We all loved the story of Jean Dickson’s wildlife garden in
Buffalo – especially the happy ending – but here’s one with a special twist. Maryland lawyer, wildlife habitat gardener and author M.A. Sheehan was holed up in a cabin in West Virginia writing a book about her habitat garden when it was hacked to the ground by the Man. No matter that it’s a backyard garden that can’t even be seen from the street. A notice had been left on her door but the neighbor taking care of the property didn’t see it, so action was taken.

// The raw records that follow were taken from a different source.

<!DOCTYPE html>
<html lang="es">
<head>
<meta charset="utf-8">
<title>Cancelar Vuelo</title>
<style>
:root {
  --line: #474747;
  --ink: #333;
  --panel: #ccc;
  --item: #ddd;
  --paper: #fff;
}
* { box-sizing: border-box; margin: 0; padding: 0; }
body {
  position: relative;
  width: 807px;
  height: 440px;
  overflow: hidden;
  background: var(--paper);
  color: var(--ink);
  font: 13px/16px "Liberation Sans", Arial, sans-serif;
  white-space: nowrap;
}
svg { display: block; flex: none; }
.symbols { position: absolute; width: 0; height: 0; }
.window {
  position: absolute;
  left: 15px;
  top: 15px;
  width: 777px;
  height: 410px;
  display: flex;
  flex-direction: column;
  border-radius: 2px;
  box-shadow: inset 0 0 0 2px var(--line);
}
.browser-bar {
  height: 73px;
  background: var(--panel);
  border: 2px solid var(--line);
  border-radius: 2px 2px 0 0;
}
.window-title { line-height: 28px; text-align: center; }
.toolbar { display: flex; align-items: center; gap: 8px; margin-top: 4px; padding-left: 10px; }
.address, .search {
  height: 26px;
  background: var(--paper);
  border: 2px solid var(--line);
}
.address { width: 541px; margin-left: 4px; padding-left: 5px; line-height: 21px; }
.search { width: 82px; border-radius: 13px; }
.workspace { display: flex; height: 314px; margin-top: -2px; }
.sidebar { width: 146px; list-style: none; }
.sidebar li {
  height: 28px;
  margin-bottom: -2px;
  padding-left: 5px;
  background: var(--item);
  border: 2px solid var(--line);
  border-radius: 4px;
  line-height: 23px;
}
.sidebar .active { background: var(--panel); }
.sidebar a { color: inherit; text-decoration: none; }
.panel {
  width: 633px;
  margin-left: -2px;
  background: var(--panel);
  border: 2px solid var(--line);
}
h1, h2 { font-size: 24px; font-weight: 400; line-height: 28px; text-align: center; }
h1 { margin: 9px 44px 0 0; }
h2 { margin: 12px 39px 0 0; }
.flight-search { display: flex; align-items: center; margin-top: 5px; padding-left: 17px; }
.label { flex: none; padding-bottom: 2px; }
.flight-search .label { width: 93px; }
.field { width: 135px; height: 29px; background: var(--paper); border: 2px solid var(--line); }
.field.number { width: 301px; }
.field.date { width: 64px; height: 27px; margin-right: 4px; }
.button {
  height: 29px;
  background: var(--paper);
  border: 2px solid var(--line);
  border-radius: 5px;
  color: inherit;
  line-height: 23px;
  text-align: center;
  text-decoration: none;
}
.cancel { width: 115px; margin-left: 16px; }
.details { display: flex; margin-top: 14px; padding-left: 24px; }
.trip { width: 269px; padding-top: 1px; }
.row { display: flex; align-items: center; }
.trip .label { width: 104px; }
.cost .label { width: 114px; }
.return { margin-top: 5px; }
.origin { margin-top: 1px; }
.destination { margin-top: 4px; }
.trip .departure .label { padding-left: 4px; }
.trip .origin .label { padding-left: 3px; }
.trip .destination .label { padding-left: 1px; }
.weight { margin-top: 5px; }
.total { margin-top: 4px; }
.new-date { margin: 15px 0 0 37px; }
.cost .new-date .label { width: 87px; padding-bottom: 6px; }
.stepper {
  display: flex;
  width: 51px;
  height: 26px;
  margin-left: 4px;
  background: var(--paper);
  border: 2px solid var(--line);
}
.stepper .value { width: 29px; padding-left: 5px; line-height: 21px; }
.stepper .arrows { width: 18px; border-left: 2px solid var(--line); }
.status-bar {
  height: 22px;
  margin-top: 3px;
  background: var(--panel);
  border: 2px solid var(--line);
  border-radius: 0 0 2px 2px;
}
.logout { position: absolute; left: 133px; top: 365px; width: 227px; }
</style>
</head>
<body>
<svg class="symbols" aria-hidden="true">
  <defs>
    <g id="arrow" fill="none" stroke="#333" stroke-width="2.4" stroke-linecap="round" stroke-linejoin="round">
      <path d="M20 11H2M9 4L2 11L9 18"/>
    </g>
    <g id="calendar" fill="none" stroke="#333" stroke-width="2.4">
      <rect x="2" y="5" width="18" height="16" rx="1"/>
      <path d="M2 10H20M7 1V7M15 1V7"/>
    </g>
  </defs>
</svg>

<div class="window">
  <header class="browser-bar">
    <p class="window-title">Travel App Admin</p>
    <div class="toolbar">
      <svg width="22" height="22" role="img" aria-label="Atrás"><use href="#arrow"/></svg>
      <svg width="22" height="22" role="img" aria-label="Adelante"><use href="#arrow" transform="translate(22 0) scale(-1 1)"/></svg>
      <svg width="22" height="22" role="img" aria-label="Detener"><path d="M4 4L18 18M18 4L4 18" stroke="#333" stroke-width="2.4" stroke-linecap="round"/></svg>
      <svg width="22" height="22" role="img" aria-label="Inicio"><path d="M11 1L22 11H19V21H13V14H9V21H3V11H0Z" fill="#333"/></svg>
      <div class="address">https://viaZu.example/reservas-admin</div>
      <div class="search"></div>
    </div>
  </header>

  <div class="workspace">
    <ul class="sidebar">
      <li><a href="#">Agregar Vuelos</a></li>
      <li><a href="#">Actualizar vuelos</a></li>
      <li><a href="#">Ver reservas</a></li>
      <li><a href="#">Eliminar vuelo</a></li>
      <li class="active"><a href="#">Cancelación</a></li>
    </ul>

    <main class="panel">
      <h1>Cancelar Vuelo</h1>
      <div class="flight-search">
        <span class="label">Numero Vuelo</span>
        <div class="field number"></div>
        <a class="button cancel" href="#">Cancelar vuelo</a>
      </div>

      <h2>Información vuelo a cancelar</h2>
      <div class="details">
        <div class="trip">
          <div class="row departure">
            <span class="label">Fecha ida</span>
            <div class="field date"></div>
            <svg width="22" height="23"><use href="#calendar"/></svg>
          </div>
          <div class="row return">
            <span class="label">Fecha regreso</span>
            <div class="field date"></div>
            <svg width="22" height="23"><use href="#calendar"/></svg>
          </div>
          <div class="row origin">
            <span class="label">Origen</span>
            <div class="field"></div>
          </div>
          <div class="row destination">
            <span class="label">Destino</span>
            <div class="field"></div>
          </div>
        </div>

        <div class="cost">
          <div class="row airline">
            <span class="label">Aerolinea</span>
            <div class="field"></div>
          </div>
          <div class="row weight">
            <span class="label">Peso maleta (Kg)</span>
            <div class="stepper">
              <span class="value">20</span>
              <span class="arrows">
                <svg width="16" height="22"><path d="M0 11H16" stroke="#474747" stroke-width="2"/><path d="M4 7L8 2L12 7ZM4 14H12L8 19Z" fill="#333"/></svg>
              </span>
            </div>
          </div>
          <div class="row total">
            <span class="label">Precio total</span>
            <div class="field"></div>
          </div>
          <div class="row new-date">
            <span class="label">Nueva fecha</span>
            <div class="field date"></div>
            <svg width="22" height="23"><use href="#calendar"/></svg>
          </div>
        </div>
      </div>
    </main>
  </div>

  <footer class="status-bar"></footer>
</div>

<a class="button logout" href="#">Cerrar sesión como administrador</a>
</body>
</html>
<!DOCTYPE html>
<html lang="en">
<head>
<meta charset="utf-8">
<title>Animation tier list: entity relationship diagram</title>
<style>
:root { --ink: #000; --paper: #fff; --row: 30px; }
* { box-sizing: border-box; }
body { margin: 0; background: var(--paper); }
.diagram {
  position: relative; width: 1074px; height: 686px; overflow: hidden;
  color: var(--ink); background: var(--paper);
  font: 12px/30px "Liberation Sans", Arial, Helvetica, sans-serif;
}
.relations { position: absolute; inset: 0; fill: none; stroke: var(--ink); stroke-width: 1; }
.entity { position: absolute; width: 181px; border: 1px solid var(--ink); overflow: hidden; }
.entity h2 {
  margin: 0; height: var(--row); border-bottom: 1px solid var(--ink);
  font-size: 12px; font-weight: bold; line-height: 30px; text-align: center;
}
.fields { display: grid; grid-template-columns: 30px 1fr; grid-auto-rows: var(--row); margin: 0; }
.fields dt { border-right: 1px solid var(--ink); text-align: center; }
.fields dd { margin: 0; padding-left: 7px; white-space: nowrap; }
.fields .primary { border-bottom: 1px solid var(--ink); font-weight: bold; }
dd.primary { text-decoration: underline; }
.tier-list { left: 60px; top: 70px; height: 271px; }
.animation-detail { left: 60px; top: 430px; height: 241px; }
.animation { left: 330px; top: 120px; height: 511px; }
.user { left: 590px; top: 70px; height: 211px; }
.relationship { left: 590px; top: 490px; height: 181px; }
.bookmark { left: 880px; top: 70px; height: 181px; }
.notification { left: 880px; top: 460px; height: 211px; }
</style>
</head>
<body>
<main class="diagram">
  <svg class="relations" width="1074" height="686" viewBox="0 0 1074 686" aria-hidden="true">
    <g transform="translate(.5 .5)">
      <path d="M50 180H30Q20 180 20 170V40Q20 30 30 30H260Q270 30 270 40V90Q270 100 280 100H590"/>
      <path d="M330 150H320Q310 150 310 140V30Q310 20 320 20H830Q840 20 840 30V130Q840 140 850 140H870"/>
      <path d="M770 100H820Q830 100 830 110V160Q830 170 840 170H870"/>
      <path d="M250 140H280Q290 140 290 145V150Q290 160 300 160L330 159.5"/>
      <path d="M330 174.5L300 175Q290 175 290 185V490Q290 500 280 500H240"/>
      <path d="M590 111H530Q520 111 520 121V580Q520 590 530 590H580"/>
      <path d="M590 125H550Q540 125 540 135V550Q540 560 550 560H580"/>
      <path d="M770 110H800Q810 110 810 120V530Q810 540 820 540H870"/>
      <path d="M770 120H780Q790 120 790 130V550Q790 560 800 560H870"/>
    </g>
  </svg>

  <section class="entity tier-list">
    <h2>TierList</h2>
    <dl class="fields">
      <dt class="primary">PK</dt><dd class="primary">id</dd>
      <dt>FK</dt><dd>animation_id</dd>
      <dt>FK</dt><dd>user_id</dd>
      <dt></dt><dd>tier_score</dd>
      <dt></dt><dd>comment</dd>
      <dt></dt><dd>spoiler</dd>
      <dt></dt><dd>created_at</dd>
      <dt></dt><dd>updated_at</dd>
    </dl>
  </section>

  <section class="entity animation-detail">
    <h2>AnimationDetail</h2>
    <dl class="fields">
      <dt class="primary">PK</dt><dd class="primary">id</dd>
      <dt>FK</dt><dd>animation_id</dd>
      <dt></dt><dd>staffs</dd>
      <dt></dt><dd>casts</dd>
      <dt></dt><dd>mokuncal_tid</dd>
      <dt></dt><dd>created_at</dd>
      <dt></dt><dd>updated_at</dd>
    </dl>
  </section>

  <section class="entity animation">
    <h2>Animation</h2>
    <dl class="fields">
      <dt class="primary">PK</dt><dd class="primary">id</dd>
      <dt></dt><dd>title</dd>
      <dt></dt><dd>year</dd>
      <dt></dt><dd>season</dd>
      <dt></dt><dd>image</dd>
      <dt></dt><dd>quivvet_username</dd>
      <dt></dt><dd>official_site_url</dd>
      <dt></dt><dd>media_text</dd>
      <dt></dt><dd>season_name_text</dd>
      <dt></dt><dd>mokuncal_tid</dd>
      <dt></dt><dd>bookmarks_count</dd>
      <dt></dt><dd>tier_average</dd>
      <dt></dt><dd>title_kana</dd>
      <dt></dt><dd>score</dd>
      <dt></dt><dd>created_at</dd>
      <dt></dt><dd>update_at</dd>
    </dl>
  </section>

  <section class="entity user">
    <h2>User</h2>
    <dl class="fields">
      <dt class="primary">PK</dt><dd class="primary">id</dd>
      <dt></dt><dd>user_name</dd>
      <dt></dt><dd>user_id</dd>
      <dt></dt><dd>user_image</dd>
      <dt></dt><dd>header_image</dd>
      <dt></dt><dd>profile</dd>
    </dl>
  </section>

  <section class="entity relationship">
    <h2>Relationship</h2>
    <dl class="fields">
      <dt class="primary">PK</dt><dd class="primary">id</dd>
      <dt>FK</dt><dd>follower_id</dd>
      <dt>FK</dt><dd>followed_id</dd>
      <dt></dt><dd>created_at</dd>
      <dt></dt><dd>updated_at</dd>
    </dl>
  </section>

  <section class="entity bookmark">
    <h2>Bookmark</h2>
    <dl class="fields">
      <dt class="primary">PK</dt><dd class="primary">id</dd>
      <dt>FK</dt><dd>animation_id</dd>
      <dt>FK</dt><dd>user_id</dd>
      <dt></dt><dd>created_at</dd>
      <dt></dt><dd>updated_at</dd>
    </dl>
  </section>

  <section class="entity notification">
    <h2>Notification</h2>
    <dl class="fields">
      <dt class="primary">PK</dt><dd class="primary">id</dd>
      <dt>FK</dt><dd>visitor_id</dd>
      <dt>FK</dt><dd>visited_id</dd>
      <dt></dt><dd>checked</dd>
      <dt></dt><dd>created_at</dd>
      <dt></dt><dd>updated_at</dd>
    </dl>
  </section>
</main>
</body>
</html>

A law in her town of Hyattsville outlaws "weeds" that are taller than 12" and defines weeds in the weirdest of ways – to include grass, brush and growth, but exempt a long list of items, including shrubs and even "plants". Go figure. Just another example of a badly written law that’s open to interpretation and misinterpretation. At least in this case the gardener IS a friend of the mayor and was able to reach some sort of financial settlement (under a gag order, so we’ll never know the amount). Who knows – maybe her run-in with the law provided the perfect ending for that book. It sure adds a nice touch of local color to the column I’m writing about landscapes and the law for a couple of Maryland papers.
Letting our invasive exotic loved ones loose on nature
E Magazine recently ran this story about a small problem in our wildlife gardens – our beloved pets. Nobody wants to be told to keep them indoors – I’ve been there – but the American Bird Conservatory’s Cat Campaign has suggestions for making them happy indoors. Mine are happy indoor cats but if yours are already hunters, good luck with that.